Updated: Apr 10
With very little going on right now, we thought it would be nice for folk to look back on their time supporting the lads and name their favourite game, ground and player as well as remembering their first time watching the lads… Feel free to contribute yours to firstname.lastname@example.org FIRST MATCH
I was born just off Newcastle’s Westgate Road, “within the sound of Armstrong’s hooter”, the definition of a true Geordie evidently. My mother and all her family were Mags, but my dad, a season ticket holder at Roker Park, made sure I was brought up Sunderland through and through. I started going to Roker Park in the 59/60 season, when my dad finally agreed to buy me a season ticket to stand with him in the Clock Stand. However, the first match I went to was in the previous season at St James’ Park. Yes, the first match I saw was a Newcastle game. Not with my dad (he visited every ground in the old first and second divisions except one, St James’ Park which he refused to ever enter, yes, my dad was one of those). I went to the Newcastle game with my dad’s mate Bobby Hedley who took me and his own son, John. For years I wondered why we went to that game, but in 2008, when the fiftieth anniversary of the Munich air crash was commemorated, I realised why. All I remembered of the game was that the ground was so full I had to sit at the side of the pitch right behind a corner flag, and that stepping back to take a corner, Bobby Charlton kicked me, turned round and said “Sorry, kid” (which of course I lived off for years in the playground). The reason we were there along with most of the rest of the 60000 crowd was that this was the first visit of Man Utd to the North East since the Munich crash, so everyone wanted to turn out to honour the Busby babes.
My dad’s generosity didn’t extend to letting me accompany him to away games (I guess he had to be allowed to get away and have a pint or few every other week). However, one away game we did go to together was the FA Cup game at Old Trafford in 1964. The greatest excitement I have ever experienced outside of a bedroom was when Johnny Crossan danced across the edge of the penalty area beating three United defenders and put the ball in the top corner, putting us 3-1 up. OK, I know it finished 3-3 and we were well beat in the second replay, and that Crossan goal only exists in my mind’s eye because I have never seen (and don’t want to) a film of it. But to me it will always remain the greatest goal ever scored, ever, in the whole history of football.
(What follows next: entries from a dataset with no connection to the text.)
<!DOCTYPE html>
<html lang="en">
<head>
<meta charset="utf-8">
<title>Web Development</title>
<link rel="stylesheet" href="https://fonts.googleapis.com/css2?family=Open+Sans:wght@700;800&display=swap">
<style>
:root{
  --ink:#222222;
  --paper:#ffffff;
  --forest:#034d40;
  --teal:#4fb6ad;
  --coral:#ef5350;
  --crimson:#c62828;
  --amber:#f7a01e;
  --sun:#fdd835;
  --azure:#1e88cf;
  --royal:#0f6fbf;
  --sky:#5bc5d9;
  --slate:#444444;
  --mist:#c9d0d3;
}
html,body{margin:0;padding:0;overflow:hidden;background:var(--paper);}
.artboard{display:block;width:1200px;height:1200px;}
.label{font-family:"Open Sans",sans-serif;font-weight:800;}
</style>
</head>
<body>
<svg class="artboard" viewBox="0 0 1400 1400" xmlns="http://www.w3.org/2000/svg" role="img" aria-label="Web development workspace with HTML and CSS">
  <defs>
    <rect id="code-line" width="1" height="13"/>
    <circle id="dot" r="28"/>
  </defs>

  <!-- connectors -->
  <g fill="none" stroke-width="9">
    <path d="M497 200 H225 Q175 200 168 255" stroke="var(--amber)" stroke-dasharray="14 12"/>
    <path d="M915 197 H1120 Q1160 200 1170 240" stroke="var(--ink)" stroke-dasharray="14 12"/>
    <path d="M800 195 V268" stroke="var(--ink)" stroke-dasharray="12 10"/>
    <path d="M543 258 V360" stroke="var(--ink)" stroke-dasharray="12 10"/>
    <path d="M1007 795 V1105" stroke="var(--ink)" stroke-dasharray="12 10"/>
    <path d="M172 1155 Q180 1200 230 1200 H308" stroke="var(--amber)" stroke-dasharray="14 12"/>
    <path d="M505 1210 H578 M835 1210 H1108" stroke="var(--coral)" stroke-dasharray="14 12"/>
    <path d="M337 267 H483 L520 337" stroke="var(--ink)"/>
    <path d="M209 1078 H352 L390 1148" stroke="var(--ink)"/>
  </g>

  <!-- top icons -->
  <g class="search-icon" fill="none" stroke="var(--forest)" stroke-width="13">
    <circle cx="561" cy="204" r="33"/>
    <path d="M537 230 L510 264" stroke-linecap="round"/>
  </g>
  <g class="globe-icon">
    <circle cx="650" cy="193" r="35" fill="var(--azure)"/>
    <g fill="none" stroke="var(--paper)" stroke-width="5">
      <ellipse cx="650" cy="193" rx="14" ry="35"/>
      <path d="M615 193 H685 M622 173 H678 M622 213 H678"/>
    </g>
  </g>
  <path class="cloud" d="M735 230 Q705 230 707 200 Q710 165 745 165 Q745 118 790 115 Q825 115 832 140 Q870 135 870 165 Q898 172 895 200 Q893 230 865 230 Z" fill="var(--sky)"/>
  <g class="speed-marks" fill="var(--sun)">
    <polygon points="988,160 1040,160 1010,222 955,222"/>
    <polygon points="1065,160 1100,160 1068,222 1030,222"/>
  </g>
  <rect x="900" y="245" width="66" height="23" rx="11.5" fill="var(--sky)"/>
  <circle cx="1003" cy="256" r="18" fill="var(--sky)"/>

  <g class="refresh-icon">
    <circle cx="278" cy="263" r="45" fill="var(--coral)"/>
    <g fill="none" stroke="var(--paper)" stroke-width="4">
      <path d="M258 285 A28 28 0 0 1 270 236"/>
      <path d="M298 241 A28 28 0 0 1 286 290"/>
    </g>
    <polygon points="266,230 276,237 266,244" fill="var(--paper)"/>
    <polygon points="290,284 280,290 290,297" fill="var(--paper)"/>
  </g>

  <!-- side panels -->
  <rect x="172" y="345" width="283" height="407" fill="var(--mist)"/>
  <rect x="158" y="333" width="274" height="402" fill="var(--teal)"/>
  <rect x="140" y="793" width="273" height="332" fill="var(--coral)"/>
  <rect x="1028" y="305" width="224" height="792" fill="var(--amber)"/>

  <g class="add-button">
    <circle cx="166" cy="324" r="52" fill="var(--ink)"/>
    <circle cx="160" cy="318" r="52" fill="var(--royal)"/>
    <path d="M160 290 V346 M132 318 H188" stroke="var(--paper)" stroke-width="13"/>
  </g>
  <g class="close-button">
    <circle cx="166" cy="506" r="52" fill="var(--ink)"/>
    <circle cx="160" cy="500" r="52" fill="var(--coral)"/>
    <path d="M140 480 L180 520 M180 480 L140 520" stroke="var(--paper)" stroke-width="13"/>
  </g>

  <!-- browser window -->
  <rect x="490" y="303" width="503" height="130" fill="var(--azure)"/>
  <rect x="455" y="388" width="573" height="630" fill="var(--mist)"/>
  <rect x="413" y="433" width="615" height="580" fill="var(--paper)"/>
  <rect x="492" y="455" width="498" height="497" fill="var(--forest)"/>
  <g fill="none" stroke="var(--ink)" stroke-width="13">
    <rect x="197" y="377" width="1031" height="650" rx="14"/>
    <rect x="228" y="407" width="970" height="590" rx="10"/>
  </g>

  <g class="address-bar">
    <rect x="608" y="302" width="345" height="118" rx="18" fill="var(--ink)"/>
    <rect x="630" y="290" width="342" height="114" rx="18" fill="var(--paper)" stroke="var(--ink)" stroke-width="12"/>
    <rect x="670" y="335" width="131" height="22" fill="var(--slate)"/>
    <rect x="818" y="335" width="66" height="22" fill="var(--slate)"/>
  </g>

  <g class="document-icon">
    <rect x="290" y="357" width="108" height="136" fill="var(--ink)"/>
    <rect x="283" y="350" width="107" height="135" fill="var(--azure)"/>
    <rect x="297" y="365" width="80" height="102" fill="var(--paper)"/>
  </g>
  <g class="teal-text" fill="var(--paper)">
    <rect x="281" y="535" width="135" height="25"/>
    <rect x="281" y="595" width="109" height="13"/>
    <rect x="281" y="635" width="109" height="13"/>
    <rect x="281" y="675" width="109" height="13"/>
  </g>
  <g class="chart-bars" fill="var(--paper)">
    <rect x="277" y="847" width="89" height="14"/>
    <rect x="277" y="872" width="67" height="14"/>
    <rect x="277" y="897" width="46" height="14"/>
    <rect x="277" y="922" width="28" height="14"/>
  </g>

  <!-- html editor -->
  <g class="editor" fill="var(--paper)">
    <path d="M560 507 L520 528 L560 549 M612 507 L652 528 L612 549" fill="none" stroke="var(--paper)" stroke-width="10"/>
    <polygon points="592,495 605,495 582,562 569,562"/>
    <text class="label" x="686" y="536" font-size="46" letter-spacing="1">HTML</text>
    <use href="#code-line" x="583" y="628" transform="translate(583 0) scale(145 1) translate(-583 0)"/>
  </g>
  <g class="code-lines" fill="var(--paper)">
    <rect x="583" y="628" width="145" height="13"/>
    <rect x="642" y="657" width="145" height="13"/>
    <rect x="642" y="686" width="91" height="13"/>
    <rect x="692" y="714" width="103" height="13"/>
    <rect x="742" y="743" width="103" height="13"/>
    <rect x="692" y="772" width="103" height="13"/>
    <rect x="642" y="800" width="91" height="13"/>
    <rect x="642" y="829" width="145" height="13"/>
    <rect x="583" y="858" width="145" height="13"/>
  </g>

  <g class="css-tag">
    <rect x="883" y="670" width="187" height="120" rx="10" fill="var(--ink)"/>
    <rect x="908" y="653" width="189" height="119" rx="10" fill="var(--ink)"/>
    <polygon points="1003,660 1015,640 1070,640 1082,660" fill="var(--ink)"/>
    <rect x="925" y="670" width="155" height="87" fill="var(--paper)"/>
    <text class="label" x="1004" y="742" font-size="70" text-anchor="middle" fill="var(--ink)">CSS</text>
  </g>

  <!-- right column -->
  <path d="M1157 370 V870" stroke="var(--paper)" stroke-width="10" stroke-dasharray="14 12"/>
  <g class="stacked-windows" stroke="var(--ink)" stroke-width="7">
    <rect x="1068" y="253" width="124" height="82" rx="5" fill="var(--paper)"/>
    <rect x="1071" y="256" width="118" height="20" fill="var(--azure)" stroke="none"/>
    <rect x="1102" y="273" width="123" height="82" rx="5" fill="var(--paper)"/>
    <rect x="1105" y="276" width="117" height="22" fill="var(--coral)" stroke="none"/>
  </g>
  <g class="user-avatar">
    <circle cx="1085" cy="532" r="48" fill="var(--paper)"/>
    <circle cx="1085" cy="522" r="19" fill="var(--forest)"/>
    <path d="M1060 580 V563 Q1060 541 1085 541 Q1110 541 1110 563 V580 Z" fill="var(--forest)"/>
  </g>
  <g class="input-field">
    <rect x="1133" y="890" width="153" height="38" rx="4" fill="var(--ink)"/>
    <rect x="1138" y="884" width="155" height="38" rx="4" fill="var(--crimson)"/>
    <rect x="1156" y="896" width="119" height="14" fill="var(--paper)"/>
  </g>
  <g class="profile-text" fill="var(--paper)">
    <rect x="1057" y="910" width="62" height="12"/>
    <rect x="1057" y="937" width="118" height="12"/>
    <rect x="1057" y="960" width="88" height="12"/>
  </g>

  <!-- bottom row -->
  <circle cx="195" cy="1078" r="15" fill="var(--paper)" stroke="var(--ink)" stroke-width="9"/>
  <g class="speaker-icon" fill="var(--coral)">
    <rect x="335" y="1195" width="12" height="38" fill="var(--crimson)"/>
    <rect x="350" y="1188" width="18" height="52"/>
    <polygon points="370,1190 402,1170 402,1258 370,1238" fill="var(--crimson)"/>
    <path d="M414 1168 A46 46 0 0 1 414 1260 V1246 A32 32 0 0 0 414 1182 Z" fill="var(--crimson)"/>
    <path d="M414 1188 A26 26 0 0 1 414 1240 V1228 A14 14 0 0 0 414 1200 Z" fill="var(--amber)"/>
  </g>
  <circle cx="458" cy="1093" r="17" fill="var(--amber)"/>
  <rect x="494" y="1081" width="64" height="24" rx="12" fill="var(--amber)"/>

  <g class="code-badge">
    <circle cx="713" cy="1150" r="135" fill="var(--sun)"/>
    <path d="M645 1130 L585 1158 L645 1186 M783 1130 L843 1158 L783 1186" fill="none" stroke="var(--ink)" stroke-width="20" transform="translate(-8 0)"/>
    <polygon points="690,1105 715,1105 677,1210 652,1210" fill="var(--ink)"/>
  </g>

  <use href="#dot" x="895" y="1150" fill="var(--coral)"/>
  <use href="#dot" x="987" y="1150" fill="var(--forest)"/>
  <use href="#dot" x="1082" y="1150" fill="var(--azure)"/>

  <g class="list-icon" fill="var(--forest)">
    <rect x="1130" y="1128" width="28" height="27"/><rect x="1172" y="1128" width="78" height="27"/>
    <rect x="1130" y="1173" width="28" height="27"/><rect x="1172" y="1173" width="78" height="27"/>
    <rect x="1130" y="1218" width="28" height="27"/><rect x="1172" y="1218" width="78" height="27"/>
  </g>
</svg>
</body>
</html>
I have had great individual player moments, such as getting kicked by Bobby Charlton (see above) or watching Jim Baxter in ’66 in the Waterloo Hotel (RIP) teach the Russian squad to drink rum and blackcurrant. But my favourite overall player has to be Johnny Crossan. Modern day commentators talk of the “number 10 role”. Well, Crossan wore 10 on his back, and was the archetypal inside forward: skilful, intricate, intelligent, and hard. Also, and this also might only exist in my mind’s eye (and if it does, I apologise Johnny), he used to come out of the tunnel with a cigarette in his mouth.
For a favourite ground I have to look at somewhere where I have only good memories, and, obviously I have experienced many fantastic moments at both Roker and the SoL. At Roker Park, being part of the Roker Roar, or watching Kevin Arnott controlling games from the centre circle, like a master squash player never moving from the T, or Cloughie laughing as he picked up the ball just inside the opposition half with only the Boro goalkeeper in front of him, or the shoes scattered across the Fulwell End terraces after the epic replay against Man Utd in 64, or the raucous journeys every other Saturday from the Brewers Arms in Durham to The Derby in my mates’ sit up and beg old Ford (and never forgetting the lads who used to sell raffle tickets in The Derby, going into the bar and shouting “it was won in the lounge” then going into the lounge and shouting “it was won in the bar”).
At the SoL the whole Peter Reid magical era, or an epic individual midfield battle when Gavin McCann upped his game to go toe to toe for 90 minutes with Patrick Vieira, or the spontaneous standing ovation given to Thierry Henry when he was substituted, leaving our pitch for the last time.
But at both grounds there have been too many heartbreaks for either ground to be considered my favourite. Cloughie’s career being ended by the Bury goalkeeper. Tommy Harmer’s knee ruining the promotion party atmosphere. The so bad you had to laugh experience of watching us score three own goals against Charlton. Following Sunderland means that most grounds you visit will provide painful memories.
The only ground I can think of where all my experiences were good is St James’ Park. Apart from getting an apology from Bobby Charlton, I was also there to see Gary Rowell’s hat trick, Blyth Spartan’s battle in the mud against Wrexham, not to mention seeing The Stones and Bob Dylan there. So, strangely, I guess St James’ Park is my favourite ground.